So, we decided to arrange or own ‘small scale’ Two Breweries run on Sunday 20th.
9 runners signed up for the 19 mile, (5000 + foot climb) run from Traquair Brewery over the valleys to Broughton Brewery. Following guidelines, we ensured that no more than 2 households travelled together and kept a 2 meter distance on the way between the start and end points.
It started out a cloudy morning – disappointing start considering the potential views on offer!
Easy pace out to the turn at the farm and then up through the gates to Beards Hill. Heading through the gap in the wall, Graeme is attacked by barbed wire. Waist high bracken (beware of the ticks) and we are soon plodding up Birks Hill.
But, by the time we had snacked and descended off Birkscairn into Glensax, the cloud began to lift and the resulting views made the slog up to Hundleshope worthwhile.

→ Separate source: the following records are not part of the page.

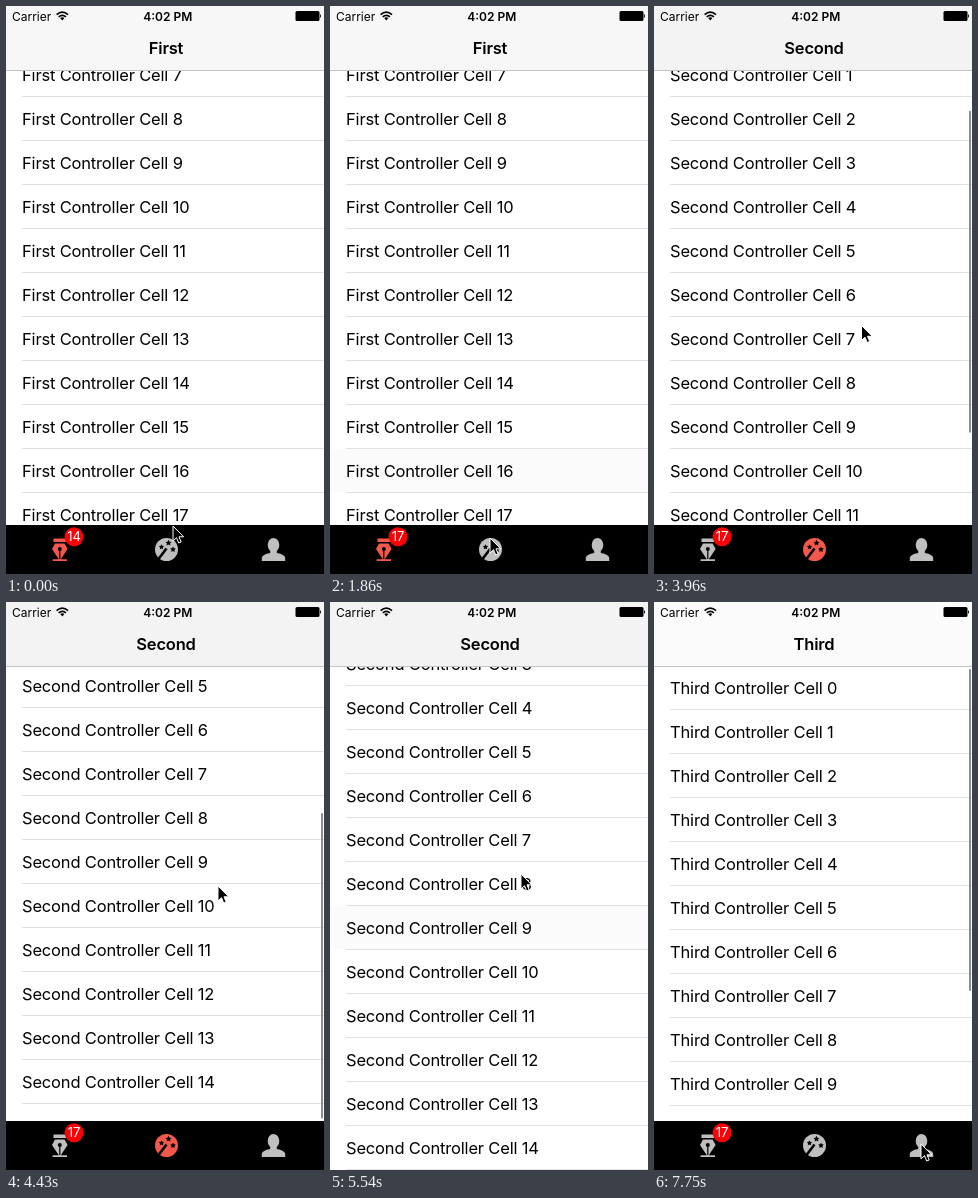
An HTML page for the animation above (8 s loop, 318 by 568 pixels).

```html
<!DOCTYPE html>
<html lang="en">
<head>
<meta charset="utf-8">
<title>Tab bar demo</title>
<style>
  html, body { margin: 0; height: 100%; overflow: hidden; background: #fff; }
  svg { display: block; width: 318px; height: 568px; font-family: Inter, Roboto, "Liberation Sans", sans-serif; }
  .cell { font-size: 16.5px; letter-spacing: -.17px; }
  .title { font-size: 16.5px; font-weight: 600; letter-spacing: -.2px; text-anchor: middle; }
  .status { font-size: 12px; }
</style>
</head>
<body>
<svg viewBox="0 0 318 568">
  <g id="lists"></g>
  <rect id="bar" x="315" width="2" rx="1" fill="#8c8c8c"/>

  <rect id="nav" width="318" height="64"/>
  <rect y="64" width="318" height="1" fill="#c4c4c4"/>
  <text class="status" x="6" y="15">Carrier</text>
  <g fill="none" stroke="#000" stroke-width="1.7">
    <path d="M50.6 8.6Q56.3 3.6 62 8.6M52.7 10.9Q56.3 7.8 59.9 10.9"/>
    <path d="M54.2 12Q56.3 10.4 58.4 12L56.3 14.4Z" fill="#000" stroke="none"/>
  </g>
  <text class="status" x="161.7" y="15" font-weight="600" text-anchor="middle">4:02 PM</text>
  <rect x="289.5" y="5" width="24" height="10" rx="1.5"/>
  <path d="M314 8q2 2 0 4z"/>
  <text id="title" class="title" x="160" y="48"></text>

  <g id="tabs">
    <rect y="519" width="318" height="49"/>
    <g class="icon">
      <path d="M47.5 532.5h12.5v3.6h-12.5zM49 537.5h9.6l3 5.5-6.8 10.2h6.2v1.8H46.6v-1.8h6.2L46 543z"/>
      <path d="M53.8 544v9" stroke="#000" stroke-width="1.2"/>
      <circle cx="53.8" cy="543" r="2" fill="#000"/>
    </g>
    <g class="icon">
      <circle cx="160.5" cy="543.5" r="11.5"/>
      <path d="M152.5 553l8-10.5" stroke="#000" stroke-width="2.6"/>
      <g id="stars"></g>
    </g>
    <g class="icon">
      <ellipse cx="267.5" cy="539" rx="5.8" ry="7"/>
      <path d="M264.2 543h6.6v4q8 1.4 8.4 4.8v3.2h-23.4v-3.2q.4-3.4 8.4-4.8z"/>
    </g>
    <circle cx="68" cy="530.7" r="9.5" fill="#fb0007"/>
    <text id="badge" x="68" y="535" font-size="13" fill="#fff" text-anchor="middle"></text>
  </g>

  <path id="cursor" d="M0 0V15L3.5 11.7 5.7 17 8.2 16 6 10.8H10.7Z" stroke="#fff"/>
</svg>
<script>
const LOOP = 8000, ROW = 44, TOP = 64;
const TO_SECOND = 1980, TO_THIRD = 7350, TINT_DELAY = 630;
const $ = id => document.getElementById(id);
const set = (el, attrs) => { for (const k in attrs) el.setAttribute(k, attrs[k]); };

const linear = (t, a, b) => Math.min(1, Math.max(0, (t - a) / (b - a)));
const ease = (t, a, b) => { const u = linear(t, a, b); return u * u * (3 - 2 * u); };
const pulse = (t, a, b, c, d) => ease(t, a, b) - ease(t, c, d);

// Pointer stops: arrival time and place; each move takes MOVE ms.
const MOVE = 240;
const stops = [
  [0, 167, 520], [300, 155, 533], [540, 165, 510], [920, 167, 462], [1600, 160, 532],
  [3180, 214, 537], [3720, 205, 432], [3960, 207.5, 319.5], [4200, 212, 284], [4910, 191, 272],
  [6600, 215, 503], [6950, 253, 550], [7300, 267, 542]
];
const pointer = t => stops.reduce(([x, y], [end, nx, ny]) => {
  const u = ease(t, end - MOVE, end);
  return [x + (nx - x) * u, y + (ny - y) * u];
}, [167, 520]);

const taps = [{ page: 0, row: 16, time: 900 }, { page: 1, row: 9, time: 5000 }, { page: 1, row: 8, time: 6010 }];
const glow = age => age < 0 ? 0 : 1 - .88 * ease(age, 80, 450) - .12 * linear(age, 1000, 1050);

// Drag with fling past the end, spring back, then the room gained from the hidden tab bar.
const scroll = t => 222 * Math.sin(Math.PI / 2 * linear(t, 3860, 4430))
  - 17 * ease(t, 4640, 4900) - 49 * ease(t, 5040, 5400);

const names = ['First', 'Second', 'Third'];
const lists = names.map((name, n) => {
  const g = document.createElementNS('http://www.w3.org/2000/svg', 'g');
  for (let r = 0; r < (n ? 15 : 20); r++) {
    const y = r * ROW;
    g.innerHTML += `<rect y="${y}" width="318" height="43" fill="#d9d9d9" opacity="0"/>
      <text class="cell" x="16" y="${y + 27.7}">${name} Controller Cell ${r}</text>
      <rect x="16" y="${y + 43}" width="302" height="1" fill="#e0e0e2"/>`;
  }
  $('lists').append(g);
  return g;
});

function star(x, y, r) {
  const points = Array.from({ length: 10 }, (_, k) => {
    const a = k * Math.PI / 5, q = k % 2 ? r / 2 : r;
    return [x + q * Math.sin(a), y - q * Math.cos(a)];
  });
  $('stars').innerHTML += `<polygon points="${points.join(' ')}" fill="#000"/>`;
}
star(155.5, 541, 2.8);
star(162.5, 537, 3.2);
star(167, 543.5, 3);

function draw(t) {
  const page = t < TO_SECOND ? 0 : t < TO_THIRD ? 1 : 2;
  const offset = [325, scroll(t), 0][page];
  lists.forEach((g, n) => set(g, { display: n === page ? 'inline' : 'none' }));
  set(lists[page], { transform: `translate(0 ${TOP - offset})` });
  for (const { page, row, time } of taps) {
    set(lists[page].children[row * 3], { opacity: glow(t - time) });
  }

  // The indicator shrinks against the bottom when the list is pulled too far.
  const y = 67 + Math.min(offset, 205) * .62 + Math.max(0, offset - 205);
  const opacity = pulse(t, 2090, 2260, 2830, 3250) + pulse(t, 3850, 3950, 5000, 5360) + ease(t, 7500, 7740);
  set($('bar'), { y, height: Math.min(322, 516.5 - y), opacity });

  set($('nav'), { fill: ['#f7f7f7', '#f3f3f3', '#fbfbfb'][page] });
  $('title').textContent = names[page];
  $('badge').textContent = t < taps[0].time ? 14 : 17;
  set($('tabs'), { transform: `translate(0 ${49 * pulse(t, 5040, 5360, 6060, 6380)})` });

  // A newly chosen icon is tinted only after a delay.
  const since = t - [-LOOP, TO_SECOND, TO_THIRD][page];
  const active = since < TINT_DELAY ? -1 : page;
  document.querySelectorAll('.icon').forEach((g, n) => set(g, { fill: n === active ? '#f2594b' : '#bfbfbf' }));

  set($('cursor'), { transform: `translate(${pointer(t).join(' ')})` });
}

const start = performance.now();
function tick() {
  draw((performance.now() - start) % LOOP);
  requestAnimationFrame(tick);
}
tick();
</script>
</body>
</html>
```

|Down to Glensax - Dean and Gillian can see their hoose frae here!|
Group grunting, scorchio calves and we soon on the way through the mush that leads to the contour from Broom hill to Door Hass.
|Hundleshope (We have put the band back together!)|
More snacks and view admiration and we are off on the quad crusher down to Glenrath Farm. Top ups on water and then a push on to the bottom of the Whitelaw hill firebreak. I have painted a favourable picture of the firebreak climb and everyone is desperately looking forward to it, particularly since it is such a hot day. We reach the bottom of the climb and everyone cheers.
We reach the top, and oddly, people are not cheering. More snacking and I am staring blankly at a half-chomped Tunnock’s Caramel Log in my hand, as fluid leaks from my pores on onto the forest floor.
We move on to ‘Dead Wife’s Grave’ and much discussion….
The Dead Wife's Grave is marked on the OS second edition 6" map, but the OS Name Book of 1856 states there are no remains of any structure. It lies where the old road passes through the parish boundary dyke. Tradition dating back to at least 1775 links the death of the woman with the 1645 Battle of Philiphaugh © Heritage Paths
It’s a good run down to Dawyck Mill and then the turn in to Stobo. Amy and Ewan (the newest Moorfoot member, at that point) had contemplated finishing up here, but decide that they are having so much fun (possibly drifting into type 2 at this point) they would continue through to Broughton.
The forest road is a drag, but the trees provide welcome shade on a hot day. Rounding the reservoir at the head of Weston Burn, the big bad one reveals itself – Trahenna - the coupon wiper - lies in the distance. We are small, she is not.
Rather than confront this beastie from the steepest, eastern side, we take a line around Louden Knowe Wood, contour Louden Knowe and head up the more southerly side. More scorched calves and we’re on top of Trahenna.
Just the nasty foot shredding contour around to Ratchill Hill and down its steep slope to the farm and we are on the final section of road. Broughton Brewery is in sight and the pace lifts, and, as Ewan put it, ‘Every step forward is a step towards the pain ending!’
That said….a good day out – smiles and cheers but no beers!